Typically, we use the following broad definition: Business intelligence is a set of methodologies, processes, architectures, and technologies that transform raw data into meaningful and useful information used to enable more effective strategic, tactical, and operational insights and decision-making. When using this definition, BI also has to include technologies such as data integration, data quality, data warehousing, master data management, text, and content analytics, and many others that the market sometimes lumps into the information management segment. Therefore, we also refer to data preparation and data usage as two separate, but closely linked, segments of the BI architectural stack. We define the narrower BI market as: A set of methodologies, processes, architectures, and technologies that leverage the output of information management processes for analysis, reporting, performance management, and information delivery.
As this definition indicates, data warehousing is a technology that is included in business intelligence. However, it needs to be noted that although data warehouses provide data to business intelligence applications, all BI applications are not dependent on data warehouses to provide them with the data that they need.
Business intelligence has historically been focused on strategic decision making and analytics. Operational business intelligence, or operational BI, aims to provide information and insights that are operation-focused, with a time frame that can extend from near real-time to a few years. Its objective is to enable decision making that focuses on day-to-day operations rather than strategic decisions which, previously, was the primary focus of business intelligence. Operational business intelligence benefits an extensive range of users who, sometimes within minutes or a few hours, can use it to run, manage, or optimize time-sensitive business operations.
The growth in business intelligence will be apparent in some of the current trends. For example, it is expected that there will be an increase in the use of software-as-a-service, as companies try to obtain business intelligence capabilities without being encumbered with the implementation and support of a BI infrastructure.

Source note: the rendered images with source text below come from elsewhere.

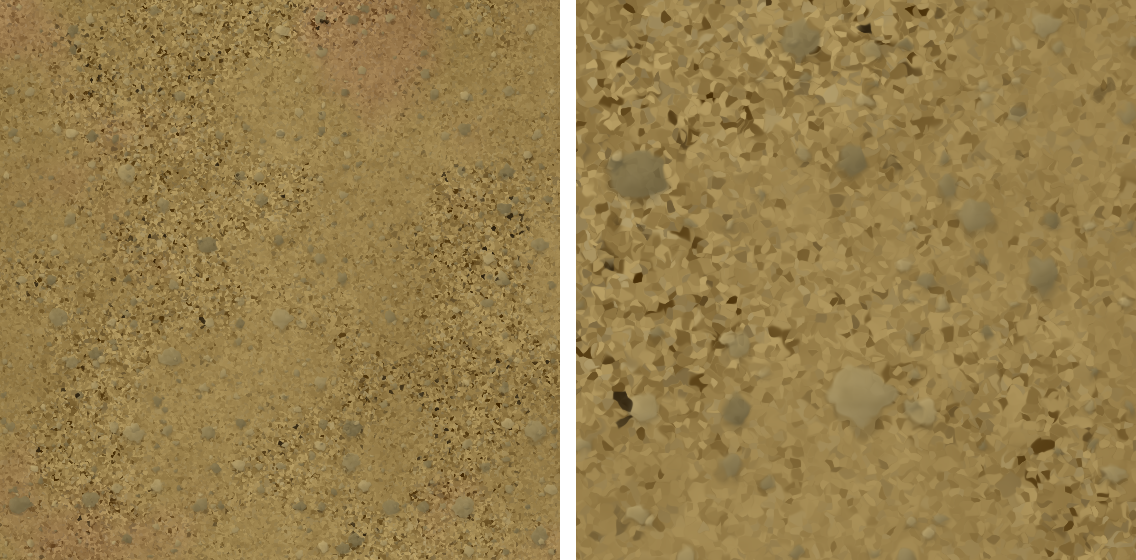
Left: the whole. Right: its middle third, enlarged.
Reproduce this texture procedurally as a Shadertoy shader.

```glsl
// Dry sandy soil: packed ochre grains, scattered pebbles and small dark pits.
#define SAND vec3(0.60, 0.50, 0.29)       // middle sand colour
#define TONE_STEP vec3(0.06, 0.06, 0.05)  // colour change per unit of tone
#define GREY_TINT vec3(-0.035, -0.012, 0.028)
#define ROSE_TINT vec3(0.015, -0.015, 0.015)
#define GRAIN_SCALE 58.0                  // coarsest grains per canvas
#define GRAIN_CONTRAST 1.15
#define EDGE_SHARPNESS 18.0
#define RAGGEDNESS 0.004
#define PEBBLE_SHARE 0.24
#define PIT_SHARE 0.03

vec3 hash3(vec3 p) {
    p = fract(p * vec3(0.1031, 0.1030, 0.0973));
    p += dot(p, p.yxz + 33.33);
    return fract((p.xxy + p.yxx) * p.zyx);
}

float noise(vec2 p, float seed) {
    vec2 i = floor(p), f = fract(p);
    f = f * f * (3.0 - 2.0 * f);
    float a = hash3(vec3(i, seed)).x;
    float b = hash3(vec3(i + vec2(1, 0), seed)).x;
    float c = hash3(vec3(i + vec2(0, 1), seed)).x;
    float d = hash3(vec3(i + vec2(1, 1), seed)).x;
    return mix(mix(a, b, f.x), mix(c, d, f.x), f.y);
}

float fbm(vec2 p, float seed) {
    float sum = 0.0, amp = 0.533;
    for (int i = 0; i < 4; i++) {
        sum += amp * noise(p, seed + float(i));
        p = p * 2.03 + 7.1;
        amp *= 0.5;
    }
    return sum;
}

// Softly bordered Voronoi grains: x = tone, y = greyness, z = coverage
vec3 grains(vec2 p, float seed, float share) {
    vec2 cell = floor(p);
    vec3 sum = vec3(0.0);
    float total = 0.0;
    for (int y = -1; y <= 1; y++)
    for (int x = -1; x <= 1; x++) {
        vec2 id = cell + vec2(x, y);
        vec3 place = hash3(vec3(id, seed));
        vec3 kind = hash3(vec3(id, seed + 17.0));
        float weight = exp(-EDGE_SHARPNESS * length(id + place.xy - p));
        float tone = 2.6 * kind.x - 1.25 - 3.0 * smoothstep(0.8, 1.0, kind.y);
        sum += weight * vec3(tone, smoothstep(0.7, 1.0, kind.z), step(place.z, share));
        total += weight;
    }
    return sum / total;
}

// One rounded stone at most in each grid cell
void addPebbles(inout vec3 color, vec2 uv, float scale, float seed) {
    vec2 p = uv * scale, id = floor(p);
    vec3 place = hash3(vec3(id, seed));
    vec3 kind = hash3(vec3(id, seed + 9.0));
    if (place.z > PEBBLE_SHARE) return;
    vec2 q = p - id - mix(vec2(0.36), vec2(0.64), place.xy);
    q.y *= mix(0.9, 1.35, kind.y);
    float radius = mix(0.1, 0.29, kind.x * kind.x);
    float outline = radius * (0.75 + 0.5 * noise(q * 1.6 / radius + 20.0, seed + place.x * 50.0));
    float dist = length(q) - outline;
    float blur = 0.0016 * scale;
    vec3 stone = mix(vec3(0.47, 0.42, 0.28), vec3(0.70, 0.62, 0.42), kind.z);
    stone += 0.05 * (noise(uv * 150.0, seed) - 0.5);
    stone *= 1.0 + 0.10 * dot(q, vec2(-0.6, 0.8)) / radius;
    // Thin shadow below the stone
    float shade = 1.0 - smoothstep(-blur, 2.0 * blur, dist + 0.25 * q.y);
    color *= 1.0 - 0.13 * shade;
    color = mix(color, stone, 0.85 * (1.0 - smoothstep(-blur, blur, dist)));
}

void mainImage(out vec4 fragColor, in vec2 fragCoord) {
    vec2 uv = fragCoord / min(iResolution.x, iResolution.y);
    vec2 ragged = uv + RAGGEDNESS * (vec2(noise(uv * 180.0, 3.0), noise(uv * 180.0, 4.0)) - 0.5);

    // Broad patches: smooth dust against gritty ground
    float grit = smoothstep(0.33, 0.66, fbm(uv * 6.0, 11.0));
    float mottle = fbm(uv * 4.0, 23.0) - 0.5;
    float tone = 0.0, grey = 0.0;

    // Finer grains lie over coarser ones
    float scale = GRAIN_SCALE;
    for (int i = 0; i < 4; i++) {
        float seed = 40.0 + 31.0 * float(i);
        vec3 g = grains(ragged * scale + seed, seed, i == 0 ? 0.8 : 0.45);
        tone = mix(tone, g.x, g.z);
        grey = mix(grey, g.y, g.z);
        scale *= 1.58;
    }
    tone *= GRAIN_CONTRAST * mix(0.45, 1.2, grit);
    tone += 1.6 * mottle + 0.8 * (fbm(uv * 40.0, 61.0) - 0.5);

    vec3 color = SAND + TONE_STEP * tone;
    color += GREY_TINT * grey * mix(0.5, 1.0, grit);
    color += ROSE_TINT * smoothstep(0.52, 0.72, fbm(uv * 3.0, 71.0));

    addPebbles(color, ragged, 15.0, 301.0);
    addPebbles(color, ragged + 0.37, 27.0, 331.0);
    addPebbles(color, ragged + 0.61, 46.0, 361.0);

    // Dark pits gather in the grittiest spots
    float cluster = smoothstep(0.5, 0.68, fbm(uv * 14.0, 83.0)) * mix(0.3, 1.0, grit);
    float pit = grains(ragged * 165.0, 401.0, PIT_SHARE).z * cluster;
    color = mix(color, vec3(0.13, 0.09, 0.03), 0.9 * pit);

    fragColor = vec4(clamp(color, 0.0, 1.0), 1.0);
}
```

Other trends in the business intelligence space include advanced analytics, cloud computing, unstructured data analysis, visualization, and so forth.